If you are using a mainline kernel, you need patches from Valve's kernel to expose the corresponding ACPI functionality, for example by installing the user-adapted jupiter-dkmsAUR ACPI platform driver in DKMS form.

Hardware buttons

Volume up and down buttons

With acpid you can map your volume buttons. Using PipeWire and pipewire-alsa, you can add the following to /etc/acpi/ and then restart acpid.service:

    case "$2" in
        VOLUP) amixer set Master 2%+ ;;
        *)   logger "ACPI action undefined: $2" ;;
    case "$2" in
        VOLDN) amixer set Master 2%- ;;
        *)   logger "ACPI action undefined: $2" ;;
Note: Without pipewire-alsa there will not be a Master item. To use pactl instead of amixer, you would need to configure your system.

Power button

The power button is handled by systemd-logind. By default a press will shut your system down. To change this behavior to suspend on press instead, add the following option in /etc/systemd/logind.conf and restart systemd-logind.service:


Mimic SteamOS behavior

Note: A good amount of performance related features, such as "Framerate Limit" or "Thermal Power (TDP) Limit" will be missing compared to a stock SteamOS install. Valve did not put all that development work into SteamOS for nothing!


To set your system to automatically login without password, you can use any display manager and configure it to do so, for example LightDM.

Big Picture Networking

To enable Steam Big Picture networking support, you must use NetworkManager.

Steam client integration

You can launch steam with the -steamos launch option to enable fullscreen UI elements such as login and client updates.

On-screen keyboard

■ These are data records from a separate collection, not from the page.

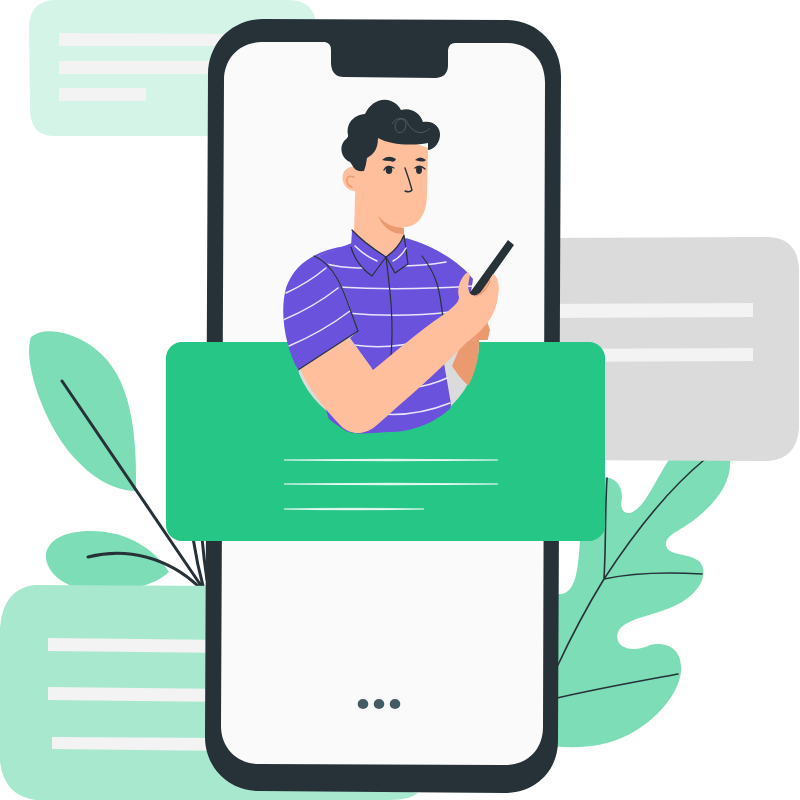
<!DOCTYPE html>
<html lang="en">
<head>
<meta charset="utf-8">
<title>Messaging on a phone</title>
<style>
:root {
  --ink: #263238;
  --screen: #fafafa;
  --green: #26c687;
  --leaf: #7dddb7;
  --mint: #a8e8cf;
  --mint-pale: #d4f4e7;
  --grey: #dbdbdb;
  --line: #f3f3f3;
  --skin: #ffbf9d;
  --skin-shade: #eb996e;
  --shirt: #6a52dd;
  --dots: #455a64;
}
html, body { margin: 0; background: #fff; overflow: hidden; }
svg { display: block; width: 800px; height: 800px; }
.ink { fill: var(--ink); }
.leaf { fill: var(--leaf); }
.skin { fill: var(--skin); }
.shade { fill: var(--skin-shade); }
.shirt { fill: var(--shirt); }
.text-bar { fill: var(--line); }
.stem, .seam, .feature { fill: none; stroke: var(--ink); stroke-linecap: round; stroke-linejoin: round; }
.stem { stroke-width: 3; }
.vein { stroke-width: 1.6; }
.seam { stroke-width: 1.2; }
.feature { stroke-width: 1.4; }
.stripe { fill: none; stroke: #fff; stroke-width: 1.5; stroke-linecap: round; opacity: .85; }
</style>
</head>
<body>
<svg viewBox="0 0 800 800" role="img" aria-label="Man texting, framed by a phone with message bubbles and leaves">
  <defs>
    <clipPath id="portrait-clip">
      <path d="M260 80H540V340H479C480 394 438 432 388 432C370 433 352 436 343 429C318 414 302 392 298 369L260 369Z"/>
    </clipPath>
    <clipPath id="sleeve-clip">
      <path d="M346 246C316 250 294 264 286 288C279 314 286 348 298 370L358 331C348 304 340 268 318 256Z"/>
    </clipPath>
    <clipPath id="torso-clip">
      <path d="M318 256L352 243L386 256L406 238C434 246 460 262 473 279L470 298L432 331L373 370L350 338L358 331C349 304 340 270 318 256Z"/>
    </clipPath>
  </defs>

  <g id="plant-left">
    <path class="leaf" d="M31 337C44 327 66 331 87 343C128 368 137 420 136 491C112 491 87 475 66 448C40 413 23 359 31 337Z"/>
    <path class="leaf" d="M46 553C50 537 69 531 91 531C128 531 155 550 169 572C154 586 128 591 100 591C68 591 44 574 46 553Z"/>
    <path class="stem" d="M62 381C108 449 155 518 204 590M88 557C128 547 168 558 198 586M193 538Q197 564 204 590M202 538Q204 560 207 580"/>
  </g>

  <g id="plant-right">
    <path class="leaf" d="M730 458C732 480 719 499 699 516C682 531 665 534 666 545C668 557 689 552 700 562C709 574 700 591 682 602C658 616 625 617 618 632C613 649 634 653 650 645C668 641 683 650 681 672C678 696 655 721 628 735C604 747 577 749 552 746V594L562 594C575 591 578 573 580 540L604 478C613 476 622 484 622 497C620 507 622 514 630 513C645 508 653 484 670 458Z"/>
    <path class="stem vein" d="M704 460C669 489 634 533 604 579C585 610 570 639 557 667M607 478C605 510 606 545 604 578M604 579C636 572 668 572 702 574M557 698C600 688 640 681 678 674"/>
  </g>

  <g id="bubble-top-left">
    <path fill="var(--mint-pale)" d="M53 0H288Q314 0 316 24V136H53Q31 136 30 110L29 26Q30 2 53 0Z"/>
    <path class="text-bar" d="M59 33L230 34V46L59 46ZM59 61H230V74H59ZM59 88H146V101H59Z"/>
  </g>

  <g id="bubble-right">
    <path fill="var(--grey)" d="M540 238L768 237Q798 238 799 270V428Q797 459 768 461L540 460Z"/>
    <path class="text-bar" d="M540 304L753 303V317L540 318ZM540 349L753 348V361L540 362Z"/>
  </g>

  <g id="bubble-bottom-left">
    <path fill="var(--mint)" d="M34 585L240 586V770L418 793Q410 800 390 800H36Q4 796 0 762V628Q3 589 34 585Z"/>
    <path class="text-bar" d="M48 638L230 640V653L48 651ZM48 687L230 689V702L48 700ZM52 737L230 738V751L52 749Z"/>
  </g>

  <g id="phone">
    <path class="ink" d="M263 19L506 20C538 20 561 45 561 76L558 741C558 771 535 793 505 793L259 791C228 791 205 767 205 737L208 74C208 43 232 19 263 19Z"/>
    <path fill="var(--screen)" d="M262 42L325 42Q331 43 331 50V64Q332 77 344 77L436 78Q448 77 448 65V50Q449 43 455 43L506 43C529 43 545 59 545 82L543 727C543 750 527 765 505 765L259 764C237 764 221 748 221 726L224 80C224 58 240 42 262 42Z"/>
    <g id="typing-dots" fill="var(--dots)">
      <ellipse cx="363" cy="704" rx="5.3" ry="5"/>
      <ellipse cx="379" cy="704" rx="5.3" ry="5"/>
      <ellipse cx="395" cy="704" rx="5.3" ry="5"/>
    </g>
  </g>

  <g id="message-card">
    <rect x="166" y="342" width="439" height="199" rx="16" fill="var(--green)"/>
    <g id="message-lines" fill="#fff">
      <path d="M284 460Q390 458.5 498 460Q390 461.700 284 460ZM284 484Q390 482.500 498 484Q390 485.700 284 484ZM284 509Q350 507.500 424 509Q350 510.700 284 509Z" stroke="#fff" stroke-width=".6"/>
    </g>
  </g>

  <g id="man" clip-path="url(#portrait-clip)">
    <circle cx="386" cy="338" r="94" fill="var(--grey)"/>

    <g id="lower-shirt">
      <path class="shirt" d="M320 390L440 340L451 404L446 440H335L325 406Z"/>
      <path class="stripe" d="M381 414C407 416 430 411 450 403M410 388Q430 386 447 378"/>
    </g>

    <path id="far-forearm" class="shade" d="M452 366L480 300L490 330L476 390Q464 385 452 366Z"/>

    <g id="shirt-body">
      <path class="shirt" d="M318 256L352 243L386 256L406 238C434 246 460 262 473 279L470 298L432 331L373 370L350 338L358 331C349 304 340 270 318 256Z"/>
      <g clip-path="url(#torso-clip)">
        <path class="stripe" d="M322 263Q350 270 372 267M396 266Q425 266 446 262M338 287Q400 291 474 286M346 313Q400 318 450 312M354 345Q390 350 425 340"/>
      </g>
      <path class="seam" d="M386 257C390 290 394 320 391 356M422 256C437 275 440 290 443 319"/>
    </g>

    <g id="head">
      <path class="skin" d="M356 165L354 232Q366 248 386 257Q402 246 404 234L403 222Z"/>
      <path class="shade" d="M378 216Q388 228 404 228V234Q386 234 378 216Z"/>
      <path class="skin" d="M364 150C367 138 378 133 390 134L428 148L427 196C426 218 416 228 402 227C388 226 374 215 367 197L354 191C345 190 341 181 343 174C345 166 357 164 363 171Z"/>
      <path class="ink" d="M364 171C354 172 354 167 350 162C343 159 340 151 342 145C344 139 349 138 348 135C346 124 353 115 365 114C370 103 381 97 391 101C396 103 399 106 401 110C410 107 420 112 423 122C433 120 441 127 440 136C439 145 432 150 428 150V143C412 146 390 145 378 138C378 151 372 155 367 158Q366 166 364 171Z"/>
      <path fill="none" stroke="#52616a" stroke-width=".9" d="M392 124C397 116 405 117 406 125C405 135 395 135 395 126C396 119 404 116 407 122C412 133 423 136 430 128"/>
      <path class="feature" stroke-width="1" d="M354 177Q346 174 347 182Q348 186 352 187" style="stroke:var(--skin-shade)"/>
      <path class="ink" d="M382 160Q388 154 396 159Q395 163 390 161Q385 161 382 160ZM415 160Q420 155 426 160Q424 163 415 160Z"/>
      <ellipse class="ink" cx="389" cy="170" rx="3.300" ry="4"/>
      <ellipse class="ink" cx="419" cy="170" rx="3" ry="4"/>
      <path class="feature" d="M384 170Q387 164 394 168M415 168Q420 164 425 169M405 168Q409 179 412 190Q410 193 405 191"/>
    </g>

    <g id="collar">
      <path class="shirt" d="M352 230Q364 243 386 257L372 276Q356 265 351 247Z"/>
      <path class="shirt" d="M386 257Q399 248 404 235L408 264L395 273Z"/>
      <path class="seam" d="M352 230Q364 243 386 257L372 276Q356 265 351 247M386 257Q399 248 404 235L408 264L395 273L386 257"/>
      <path class="stripe" d="M355 246Q365 256 377 261M393 261Q401 257 406 248"/>
    </g>

    <g id="phone-in-hand">
      <path class="shade" d="M476 300L488 276L498 290L488 318Z"/>
      <path class="ink" d="M508 240L514 245L480 293Q475 298 469 294Z"/>
    </g>

    <g id="near-arm">
      <path class="skin" d="M300 369L349 338L373 370C394 353 419 331 443 315C453 307 459 303 459 297C456 288 462 275 468 272Q471 273 469 280C467 290 469 296 476 296C484 292 488 282 493 274C498 276 500 287 498 296C496 315 486 328 466 343C440 370 404 401 377 425C366 435 351 436 341 426C323 407 309 389 300 369Z"/>
      <path class="feature" d="M476 296Q486 292 490 281" style="stroke:var(--skin-shade)"/>
    </g>

    <g id="sleeve">
      <path class="shirt" d="M346 246C316 250 294 264 286 288C279 314 286 348 298 370L358 331C348 304 340 268 318 256Z"/>
      <path class="stripe" clip-path="url(#sleeve-clip)" d="M286 293Q308 283 326 268M283 320Q314 307 338 288M289 346Q322 332 350 311"/>
      <path class="seam" d="M314 256C340 267 347 303 358 331L298 370"/>
    </g>
  </g>
</svg>
</body>
</html>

See Kde#Plasma Mobile and List of applications/Utilities#On-screen keyboards for information on how to set up the on-screen keyboards.

See also